Not everything that goes boom is a landminePosted: January 11, 2013
A year ago, the Control Arms Foundation of India, a member of the International Campaign to Ban Landmines (ICBL), hosted a workshop for Indian journalists entitled, “Not Everything that Goes Boom is a Landmine.” The workshop was intended to brief journalists about the Mine Ban Treaty and the Convention on Certain Conventional Weapons and inform journalists about how those treaties define anti-personnel landmines and asked the journalists to be careful when they attributed an explosion to a landmine (Kangla Online). The general point to be made is that there are a *lot* of explosive remnants of war: anti-personnel landmines, anti-tank landmines, grenades, mortars, unexploded bombs, cluster munitions, rocket-propelled grenades, homemade or “improvised” explosive devices, etc., and only anti-personnel landmines and cluster munitions are subject to global bans or regulation. Also, the use of the term “landmine” is inflammatory, specifically because of the stigma against their use as a result of the Mine Ban Treaty so descriptions of their use can (and often are) used to sully the reputations of opponents.
I am reminded of this warning because of two recent items I have read. The Republic of Congo (Brazzaville) was declared free of anti-personnel landmines by Norwegian Peoples Aid last year, but in the 2013 Portfolio of Mine Action Projects, the organization Demeter Deminage has requested about US $360,000 to conduct demining activities in Kimongo (UNMAS). In northern Uganda, the declaration of landmine-free status has been challenged by members of the local government who reported that Ugandan and Danish deminers are still active in Pader district. The presence of those deminers was taken to mean that landmines were still extant in the region (Acholi Times). In both declarations, Congo’s and Uganda’s, the context was very specific: the countries have been cleared of anti-personnel landmines as defined by the Mine Ban Treaty, but other explosive hazards, including anti-vehicle mines, are still present in the countries. So the fact that demining activities continue is a positive sign that while one threat, anti-personnel landmines, has been eliminated, work continues to address others.
In addition to these two specific items, I have noticed that reporting on explosive devices in Somalia has changed. I used to see frequent references to “landmines” and “remote-controlled landmines” but recently, any references to explosive items uses the term, “roadside bomb” or simply “explosive device.” When the type of explosive is specified, invariably it is a grenade and the description of the attack, e.g., items are “thrown,” are consistent with grenades. The reduction in the use of landmines could be the result of Al Shabaab’s loss of territory and shift in tactics (from ambushes to assassinations), but I think there is also a refinement in the descriptions being used by reporters in Somalia (who are some of the bravest people in the world, by the way). The explosive devices used by Al Shabaab fall more broadly under the term “improvised explosive device” rather than “landmines” and since they are (mostly) remote-controlled, such devices do not meet the “victim-activated” qualification of anti-personnel landmines under the Mine Ban Treaty.

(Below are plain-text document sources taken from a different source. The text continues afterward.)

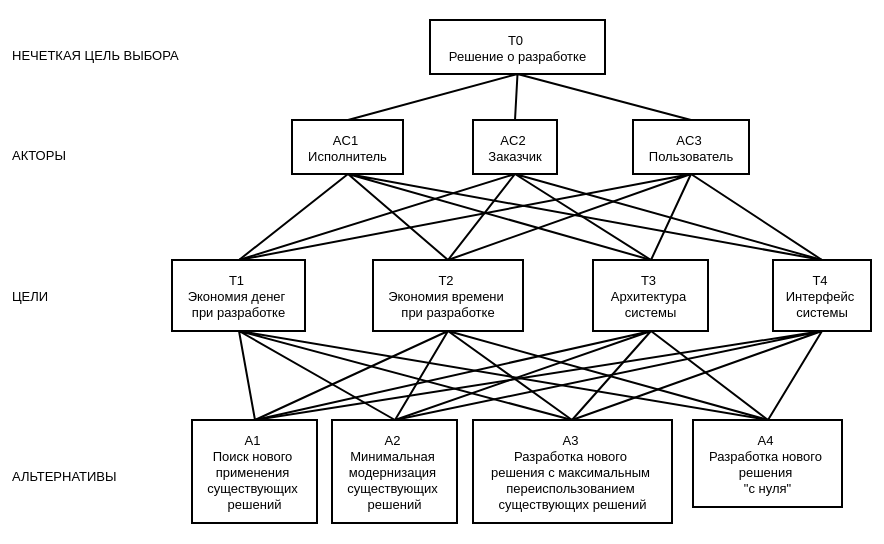
<!DOCTYPE html>
<html lang="ru">
<head>
<meta charset="utf-8">
<title>Иерархия выбора решения</title>
<style>
:root { --ink: #000; --paper: #fff; }
* { box-sizing: border-box; margin: 0; padding: 0; }
body { background: var(--paper); overflow: hidden; }
.diagram {
  position: relative; width: 884px; height: 544px; overflow: hidden;
  background: var(--paper); color: var(--ink);
  font: 13px/16px "Liberation Sans", Arial, sans-serif;
}
.links { position: absolute; inset: 0; fill: none; stroke: var(--ink); stroke-width: 2; }
.level { position: absolute; left: 12px; font-size: 13px; font-weight: 400; white-space: nowrap; }
.node {
  position: absolute; left: var(--x); width: var(--w);
  padding-top: 12px; border: 2px solid var(--ink); background: var(--paper);
  text-align: center; white-space: nowrap;
}
.node span { display: block; }
.node span:not(:last-child) { padding-right: 4px; }
.goal { top: 19px; height: 56px; }
.actor { top: 119px; height: 56px; }
.target { top: 259px; height: 73px; }
.option { top: 419px; height: 105px; }
.option.short { height: 89px; }
</style>
</head>
<body>
<main class="diagram">
  <h2 class="level" style="top:48px">НЕЧЕТКАЯ ЦЕЛЬ ВЫБОРА</h2>
  <h2 class="level" style="top:148px">АКТОРЫ</h2>
  <h2 class="level" style="top:289px">ЦЕЛИ</h2>
  <h2 class="level" style="top:469px">АЛЬТЕРНАТИВЫ</h2>

  <div class="node goal" style="--x:429px;--w:177px"><span>T0</span><span>Решение о разработке</span></div>

  <div class="node actor" style="--x:291px;--w:113px"><span>AC1</span><span>Исполнитель</span></div>
  <div class="node actor" style="--x:472px;--w:86px"><span>AC2</span><span>Заказчик</span></div>
  <div class="node actor" style="--x:632px;--w:118px"><span>AC3</span><span>Пользователь</span></div>

  <div class="node target" style="--x:171px;--w:135px"><span>T1</span><span>Экономия денег</span><span>при разработке</span></div>
  <div class="node target" style="--x:372px;--w:152px"><span>T2</span><span>Экономия времени</span><span>при разработке</span></div>
  <div class="node target" style="--x:592px;--w:117px"><span>T3</span><span>Архитектура</span><span>системы</span></div>
  <div class="node target" style="--x:772px;--w:100px"><span>T4</span><span>Интерфейс</span><span>системы</span></div>

  <div class="node option" style="--x:191px;--w:127px"><span>A1</span><span>Поиск нового</span><span>применения</span><span>существующих</span><span>решений</span></div>
  <div class="node option" style="--x:331px;--w:127px"><span>A2</span><span>Минимальная</span><span>модернизация</span><span>существующих</span><span>решений</span></div>
  <div class="node option" style="--x:472px;--w:201px"><span>A3</span><span>Разработка нового</span><span>решения с максимальным</span><span>переиспользованием</span><span>существующих решений</span></div>
  <div class="node option short" style="--x:692px;--w:151px"><span>A4</span><span>Разработка нового</span><span>решения</span><span>"с нуля"</span></div>

  <svg class="links" width="884" height="544" viewBox="0 0 884 544" aria-hidden="true">
    <g id="goal-to-actors">
      <path d="M517.5 74L348 120M517.5 74L515 120M517.5 74L691 120"/>
    </g>
    <g id="actors-to-targets">
      <path d="M348 174L239 260M348 174L448 260M348 174L651 260M348 174L822 260"/>
      <path d="M515 174L239 260M515 174L448 260M515 174L651 260M515 174L822 260"/>
      <path d="M691 174L239 260M691 174L448 260M691 174L651 260M691 174L822 260"/>
    </g>
    <g id="targets-to-options">
      <path d="M239 331L255 420M239 331L395 420M239 331L572 420M239 331L768 420"/>
      <path d="M448 331L255 420M448 331L395 420M448 331L572 420M448 331L768 420"/>
      <path d="M651 331L255 420M651 331L395 420M651 331L572 420M651 331L768 420"/>
      <path d="M822 331L255 420M822 331L395 420M822 331L572 420M822 331L768 420"/>
    </g>
  </svg>
</main>
</body>
</html>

Are there anti-personnel landmines in Somalia? Yes, many; but they are mostly the remnants of earlier conflicts and not a widely used weapon in the current one.
Michael P. Moore
January 11, 2013